Cuyana, the San Francisco e-commerce startup that makes responsibly produced apparel and accessories, has inked a yearlong partnership with Real Simple magazine to make a total of four collections targeted at the magazine’s readership.
In an interview this week, Cuyana co-founder Karla Gallardo told me that both companies will share the revenue on products sold under the partnership.
“On the Cuyana side, we’re designing, manufacturing, and fulfilling e-commerce orders. Real Simple will be sharing this with their subscriber base of 8 million readers offline and 2 million online visitors,” she said. “It really leverages what each one of us is great at.”
It’s an interesting deal — typically, the relationship between fashion brands and magazines is a bit more circuitous. Brands design and manufacture their products, and show them to the press during fashion weeks, look books, and in other venues, in the hopes that they will be featured in a magazine’s editorial sections and get exposure to their readership. Magazines make the bulk of their money by having their ad sales teams work to sell advertising spaces to many of those same fashion brands. The financial relationship has always been there, but it’s been much less overt than what Cuyana and Real Simple have established here.

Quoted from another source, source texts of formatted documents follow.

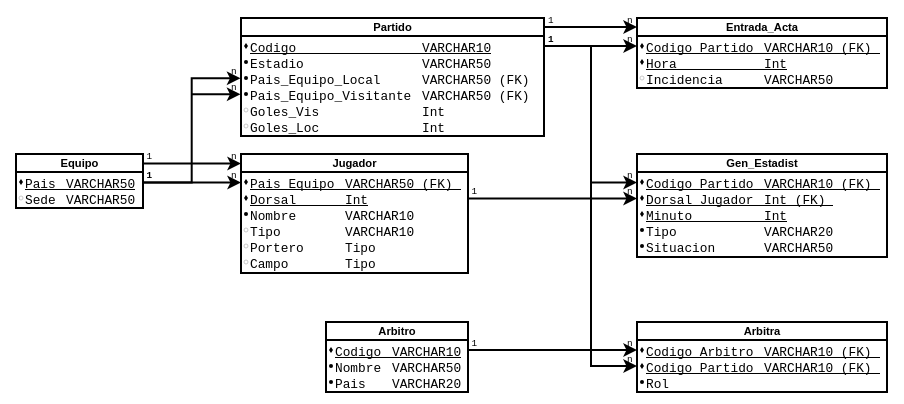
<!DOCTYPE html>
<html lang="es">
<head>
<meta charset="utf-8">
<title>Esquema relacional: Partido, Equipo, Jugador y Arbitro</title>
<style>
:root {
  --paper: #ffffff;
  --ink: #000000;
  --optional: #bdbdbd;
  --mono: "Liberation Mono", monospace;
  --sans: "Liberation Sans", sans-serif;
}
* { box-sizing: border-box; margin: 0; padding: 0; }
body { width: 904px; height: 404px; overflow: hidden; background: var(--paper); color: var(--ink); }
.diagram { position: relative; width: 904px; height: 404px; overflow: hidden; }
.relations { position: absolute; left: 0; top: 0; }
.relations .lines { fill: none; stroke: var(--ink); stroke-width: 2; }
.relations text { font: 9.3px var(--mono); fill: var(--ink); }
.relations .shared { font-weight: 700; }

.entity { position: absolute; border: 2px solid var(--ink); background: var(--paper); }
.entity h2 {
  height: 18px; border-bottom: 2px solid var(--ink);
  font: 700 11.2px/17px var(--sans); text-align: center;
}
.entity ul { list-style: none; padding-top: 4px; }
.entity li { display: flex; height: 16px; font: 12.8px/16px var(--mono); white-space: pre; }
.marker { flex: none; width: 8px; height: 16px; }
.field { position: relative; display: grid; grid-template-columns: var(--name) auto; }
.key { font-weight: 700; }
.key .field::after {
  content: ""; position: absolute; left: 0; right: 0; top: 12px;
  height: 1px; background: var(--ink);
}
.foreign .field { padding-right: 8px; }

.partido { left: 240px; top: 17px; width: 305px; height: 120px; --name: 172px; }
.entrada-acta { left: 636px; top: 17px; width: 252px; height: 72px; --name: 118px; }
.equipo { left: 15px; top: 153px; width: 129px; height: 56px; --name: 41px; }
.jugador { left: 240px; top: 153px; width: 229px; height: 121px; --name: 95px; }
.gen-estadist { left: 636px; top: 153px; width: 252px; height: 105px; --name: 118px; }
.arbitro { left: 325px; top: 321px; width: 144px; height: 72px; --name: 57px; }
.arbitra { left: 636px; top: 321px; width: 252px; height: 72px; --name: 118px; }
</style>
</head>
<body>
<svg width="0" height="0" style="position:absolute" aria-hidden="true">
  <defs>
    <symbol id="primary" viewBox="0 0 8 16"><polygon points="4,2 6,5 4,8 2,5" fill="var(--ink)"/></symbol>
    <symbol id="required" viewBox="0 0 8 16"><circle cx="4" cy="5" r="2" fill="var(--ink)"/></symbol>
    <symbol id="optional" viewBox="0 0 8 16"><circle cx="4" cy="5" r="2" fill="none" stroke="var(--optional)" stroke-width=".8"/></symbol>
    <path id="arrow" d="M0 0 L-14 -7 L-10.5 0 L-14 7 Z"/>
  </defs>
</svg>

<main class="diagram">
  <section class="entity partido">
    <h2>Partido</h2>
    <ul>
      <li class="key"><svg class="marker"><use href="#primary"/></svg><span class="field"><span>Codigo</span><span>VARCHAR10</span></span></li>
      <li><svg class="marker"><use href="#required"/></svg><span class="field"><span>Estadio</span><span>VARCHAR50</span></span></li>
      <li><svg class="marker"><use href="#required"/></svg><span class="field"><span>Pais_Equipo_Local</span><span>VARCHAR50 (FK)</span></span></li>
      <li><svg class="marker"><use href="#required"/></svg><span class="field"><span>Pais_Equipo_Visitante</span><span>VARCHAR50 (FK)</span></span></li>
      <li><svg class="marker"><use href="#optional"/></svg><span class="field"><span>Goles_Vis</span><span>Int</span></span></li>
      <li><svg class="marker"><use href="#optional"/></svg><span class="field"><span>Goles_Loc</span><span>Int</span></span></li>
    </ul>
  </section>

  <section class="entity entrada-acta">
    <h2>Entrada_Acta</h2>
    <ul>
      <li class="key foreign"><svg class="marker"><use href="#primary"/></svg><span class="field"><span>Codigo Partido</span><span>VARCHAR10 (FK)</span></span></li>
      <li class="key"><svg class="marker"><use href="#primary"/></svg><span class="field"><span>Hora</span><span>Int</span></span></li>
      <li><svg class="marker"><use href="#optional"/></svg><span class="field"><span>Incidencia</span><span>VARCHAR50</span></span></li>
    </ul>
  </section>

  <section class="entity equipo">
    <h2>Equipo</h2>
    <ul>
      <li class="key"><svg class="marker"><use href="#primary"/></svg><span class="field"><span>Pais</span><span>VARCHAR50</span></span></li>
      <li><svg class="marker"><use href="#optional"/></svg><span class="field"><span>Sede</span><span>VARCHAR50</span></span></li>
    </ul>
  </section>

  <section class="entity jugador">
    <h2>Jugador</h2>
    <ul>
      <li class="key foreign"><svg class="marker"><use href="#primary"/></svg><span class="field"><span>Pais_Equipo</span><span>VARCHAR50 (FK)</span></span></li>
      <li class="key"><svg class="marker"><use href="#primary"/></svg><span class="field"><span>Dorsal</span><span>Int</span></span></li>
      <li><svg class="marker"><use href="#required"/></svg><span class="field"><span>Nombre</span><span>VARCHAR10</span></span></li>
      <li><svg class="marker"><use href="#optional"/></svg><span class="field"><span>Tipo</span><span>VARCHAR10</span></span></li>
      <li><svg class="marker"><use href="#optional"/></svg><span class="field"><span>Portero</span><span>Tipo</span></span></li>
      <li><svg class="marker"><use href="#optional"/></svg><span class="field"><span>Campo</span><span>Tipo</span></span></li>
    </ul>
  </section>

  <section class="entity gen-estadist">
    <h2>Gen_Estadist</h2>
    <ul>
      <li class="key foreign"><svg class="marker"><use href="#primary"/></svg><span class="field"><span>Codigo Partido</span><span>VARCHAR10 (FK)</span></span></li>
      <li class="key foreign"><svg class="marker"><use href="#primary"/></svg><span class="field"><span>Dorsal_Jugador</span><span>Int (FK)</span></span></li>
      <li class="key"><svg class="marker"><use href="#primary"/></svg><span class="field"><span>Minuto</span><span>Int</span></span></li>
      <li><svg class="marker"><use href="#required"/></svg><span class="field"><span>Tipo</span><span>VARCHAR20</span></span></li>
      <li><svg class="marker"><use href="#required"/></svg><span class="field"><span>Situacion</span><span>VARCHAR50</span></span></li>
    </ul>
  </section>

  <section class="entity arbitro">
    <h2>Arbitro</h2>
    <ul>
      <li class="key"><svg class="marker"><use href="#primary"/></svg><span class="field"><span>Codigo</span><span>VARCHAR10</span></span></li>
      <li><svg class="marker"><use href="#required"/></svg><span class="field"><span>Nombre</span><span>VARCHAR50</span></span></li>
      <li><svg class="marker"><use href="#required"/></svg><span class="field"><span>Pais</span><span>VARCHAR20</span></span></li>
    </ul>
  </section>

  <section class="entity arbitra">
    <h2>Arbitra</h2>
    <ul>
      <li class="key foreign"><svg class="marker"><use href="#primary"/></svg><span class="field"><span>Codigo Arbitro</span><span>VARCHAR10 (FK)</span></span></li>
      <li class="key foreign"><svg class="marker"><use href="#primary"/></svg><span class="field"><span>Codigo Partido</span><span>VARCHAR10 (FK)</span></span></li>
      <li><svg class="marker"><use href="#required"/></svg><span class="field"><span>Rol</span><span></span></span></li>
    </ul>
  </section>

  <svg class="relations" width="904" height="404" viewBox="0 0 904 404" role="img" aria-label="Relaciones de uno a muchos entre las tablas">
    <g class="lines">
      <path d="M545 27 H627"/>
      <path d="M545 46 H627"/>
      <path d="M591 46 V182.5 H627"/>
      <path d="M591 182 V366 H627"/>
      <path d="M143 163.5 H231"/>
      <path d="M143 182.5 H231"/>
      <path d="M143 182.5 H191.7 V78.3 H231"/>
      <path d="M191.7 94.3 H231"/>
      <path d="M468 198.5 H627"/>
      <path d="M468 350 H627"/>
    </g>
    <g class="arrows">
      <use href="#arrow" x="637" y="27"/>
      <use href="#arrow" x="637" y="46"/>
      <use href="#arrow" x="637" y="182.5"/>
      <use href="#arrow" x="637" y="198.5"/>
      <use href="#arrow" x="637" y="350"/>
      <use href="#arrow" x="637" y="366"/>
      <use href="#arrow" x="240.5" y="78.3"/>
      <use href="#arrow" x="240.5" y="94.3"/>
      <use href="#arrow" x="241" y="163.5"/>
      <use href="#arrow" x="241" y="182.5"/>
    </g>
    <g class="cardinalities">
      <text x="548" y="23">1</text>
      <text x="548" y="42" class="shared">1</text>
      <text x="146.5" y="159">1</text>
      <text x="146.5" y="178" class="shared">1</text>
      <text x="471.5" y="194">1</text>
      <text x="471.5" y="346">1</text>
      <text x="627" y="23">n</text>
      <text x="627" y="42">n</text>
      <text x="627" y="178">n</text>
      <text x="627" y="194">n</text>
      <text x="627" y="346">n</text>
      <text x="627" y="362">n</text>
      <text x="231" y="74">n</text>
      <text x="231" y="90">n</text>
      <text x="231" y="159">n</text>
      <text x="231" y="178">n</text>
    </g>
  </svg>
</main>
</body>
</html>
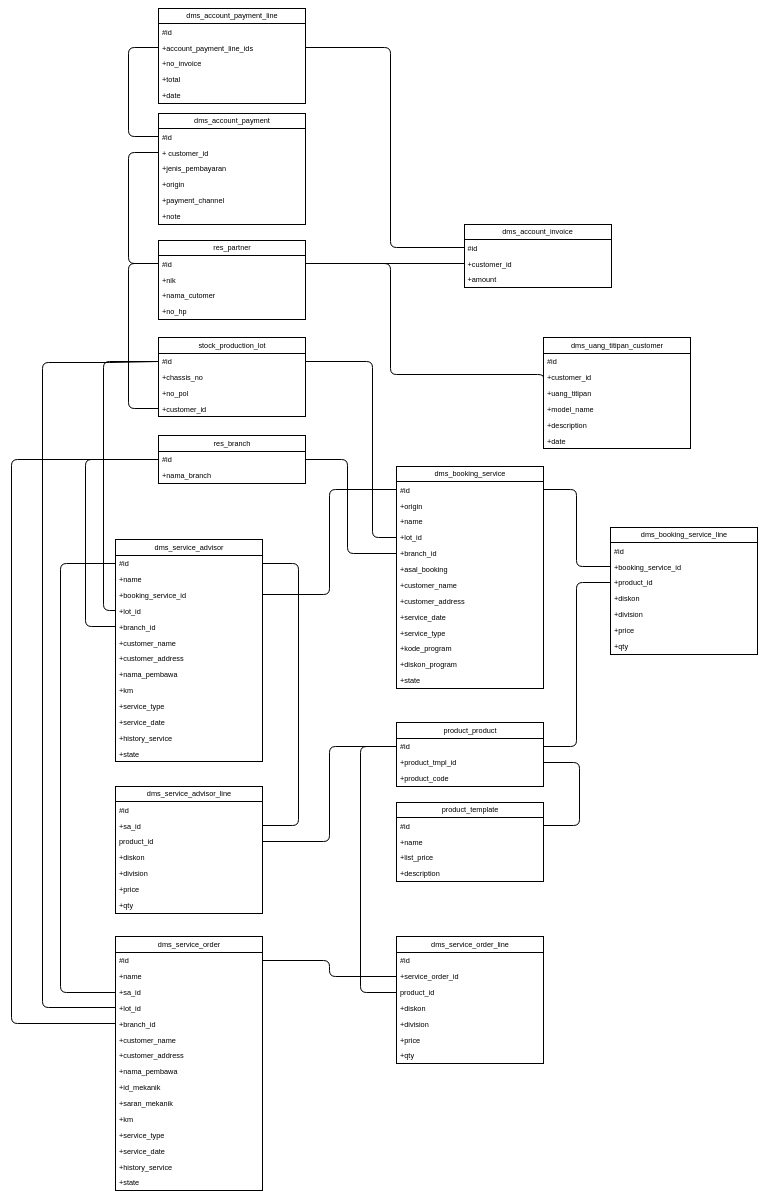
<!DOCTYPE html>
<html lang="id">
<head>
<meta charset="utf-8">
<title>Dealer service class diagram</title>
<style>
:root { --paper: #fff; --ink: #000; --row: 15.88px; }
* { box-sizing: border-box; margin: 0; padding: 0; }
html, body { width: 765px; height: 1200px; overflow: hidden; background: var(--paper); }
.diagram { position: relative; width: 765px; height: 1200px; color: var(--ink); font: 7.33px/1 "Liberation Sans", Arial, sans-serif; }
.links { position: absolute; inset: 0; fill: none; stroke: var(--ink); stroke-width: 1; }
.entity { position: absolute; left: var(--x); top: var(--y); width: 148px; border: 1px solid var(--ink); background: var(--paper); white-space: nowrap; }
.entity h2 { display: flex; align-items: center; justify-content: center; height: var(--row); border-bottom: 1px solid var(--ink); font: inherit; }
.entity ul { display: grid; grid-auto-rows: var(--row); align-items: center; padding-left: 3px; list-style: none; }
.entity ul { margin-bottom: -1px; }
</style>
</head>
<body>
<main class="diagram">
<svg class="links" width="765" height="1200" viewBox="0 0 765 1200" aria-hidden="true">
<g transform="translate(.5 .5)">
<path d="M158 47H134q-6 0-6 6V130q0 6 6 6H158"/>
<path d="M158 152H134q-6 0-6 6V257q0 6 6 6H158"/>
<path d="M158 263H134q-6 0-6 6V402q0 6 6 6H158"/>
<path d="M305 47H384q6 0 6 6V241q0 6 6 6H464"/>
<path d="M305 263H464"/>
<path d="M305 263H384q6 0 6 6V368q0 6 6 6H537q6 0 6 3"/>
<path d="M158 361H109q-6 0-6 6V604q0 6 6 6H115"/>
<path d="M158 361L109 362H48q-6 0-6 6V1001q0 6 6 6H115"/>
<path d="M158 459H91q-6 0-6 6V620q0 6 6 6H115"/>
<path d="M158 459H17q-6 0-6 6V1017q0 6 6 6H115"/>
<path d="M115 563H66q-6 0-6 6V986q0 6 6 6H115"/>
<path d="M305 361H366q6 0 6 6V531q0 6 6 6H397"/>
<path d="M305 459H341q6 0 6 6V547q0 6 6 6H397"/>
<path d="M262 594H323q6 0 6-6V495q0-6 6-6H397"/>
<path d="M262 563H292q6 0 6 6V819q0 6-6 6H262"/>
<path d="M543 489H570q6 0 6 6V560q0 6 6 6H610"/>
<path d="M610 582H582q-6 0-6 6V740q0 6-6 6H543"/>
<path d="M543 762H573q6 0 6 6V819q0 6-6 6H543"/>
<path d="M262 841H323q6 0 6-6V752q0-6 6-6H397"/>
<path d="M397 746H366q-6 0-6 6V986q0 6 6 6H397"/>
<path d="M262 960H323q6 0 6 6V970q0 6 6 6H397"/>
</g>
</svg>

<section class="entity" style="--x:158px;--y:7.5px">
<h2>dms_account_payment_line</h2>
<ul><li>#id</li><li>+account_payment_line_ids</li><li>+no_invoice</li><li>+total</li><li>+date</li></ul>
</section>

<section class="entity" style="--x:158px;--y:112.5px">
<h2>dms_account_payment</h2>
<ul><li>#id</li><li>+ customer_id</li><li>+jenis_pembayaran</li><li>+origin</li><li>+payment_channel</li><li>+note</li></ul>
</section>

<section class="entity" style="--x:158px;--y:239.5px">
<h2>res_partner</h2>
<ul><li>#id</li><li>+nik</li><li>+nama_cutomer</li><li>+no_hp</li></ul>
</section>

<section class="entity" style="--x:158px;--y:337px">
<h2>stock_production_lot</h2>
<ul><li>#id</li><li>+chassis_no</li><li>+no_pol</li><li>+customer_id</li></ul>
</section>

<section class="entity" style="--x:158px;--y:435px">
<h2>res_branch</h2>
<ul><li>#id</li><li>+nama_branch</li></ul>
</section>

<section class="entity" style="--x:115px;--y:539px">
<h2>dms_service_advisor</h2>
<ul><li>#id</li><li>+name</li><li>+booking_service_id</li><li>+lot_id</li><li>+branch_id</li><li>+customer_name</li><li>+customer_address</li><li>+nama_pembawa</li><li>+km</li><li>+service_type</li><li>+service_date</li><li>+history_service</li><li>+state</li></ul>
</section>

<section class="entity" style="--x:115px;--y:785.5px">
<h2>dms_service_advisor_line</h2>
<ul><li>#id</li><li>+sa_id</li><li>product_id</li><li>+diskon</li><li>+division</li><li>+price</li><li>+qty</li></ul>
</section>

<section class="entity" style="--x:115px;--y:936px">
<h2>dms_service_order</h2>
<ul><li>#id</li><li>+name</li><li>+sa_id</li><li>+lot_id</li><li>+branch_id</li><li>+customer_name</li><li>+customer_address</li><li>+nama_pembawa</li><li>+id_mekanik</li><li>+saran_mekanik</li><li>+km</li><li>+service_type</li><li>+service_date</li><li>+history_service</li><li>+state</li></ul>
</section>

<section class="entity" style="--x:463.5px;--y:223.5px">
<h2>dms_account_invoice</h2>
<ul><li>#id</li><li>+customer_id</li><li>+amount</li></ul>
</section>

<section class="entity" style="--x:543px;--y:337px">
<h2>dms_uang_titipan_customer</h2>
<ul><li>#id</li><li>+customer_id</li><li>+uang_titipan</li><li>+model_name</li><li>+description</li><li>+date</li></ul>
</section>

<section class="entity" style="--x:396px;--y:465.5px">
<h2>dms_booking_service</h2>
<ul><li>#id</li><li>+origin</li><li>+name</li><li>+lot_id</li><li>+branch_id</li><li>+asal_booking</li><li>+customer_name</li><li>+customer_address</li><li>+service_date</li><li>+service_type</li><li>+kode_program</li><li>+diskon_program</li><li>+state</li></ul>
</section>

<section class="entity" style="--x:610px;--y:526.5px">
<h2>dms_booking_service_line</h2>
<ul><li>#id</li><li>+booking_service_id</li><li>+product_id</li><li>+diskon</li><li>+division</li><li>+price</li><li>+qty</li></ul>
</section>

<section class="entity" style="--x:396px;--y:722px">
<h2>product_product</h2>
<ul><li>#id</li><li>+product_tmpl_id</li><li>+product_code</li></ul>
</section>

<section class="entity" style="--x:396px;--y:801.5px">
<h2>product_template</h2>
<ul><li>#id</li><li>+name</li><li>+list_price</li><li>+description</li></ul>
</section>

<section class="entity" style="--x:396px;--y:936px">
<h2>dms_service_order_line</h2>
<ul><li>#id</li><li>+service_order_id</li><li>product_id</li><li>+diskon</li><li>+division</li><li>+price</li><li>+qty</li></ul>
</section>
</main>
</body>
</html>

Gallardo says that this is just another way that her business is looking to do things a bit more, well, simply. “On the production side, we innovated on the supply chain and we went direct to source. On the sales side, we’ve gone direct to consumer. And what we’re doing now is going direct to publisher. We’re reducing friction and reducing players in these industries,” she said.
As for Cuyana as a business, the company will continue to create its own standalone collections over the next year, aside from the new Real Simple brand. Gallardo tells me the company, which has raised $1.7 million from Canaan Partners, has grown its sales by 10X over the past year, and doubled its staff to nearly 10 full-time employees and 25 contractors.
The news today is an innovative set up that we could see more of in the future. As more new retail and merchandising companies crop up that cut out layers of historical middlemen, it would not be very surprising to see more innovation on the often byzantine press and marketing side of things as well.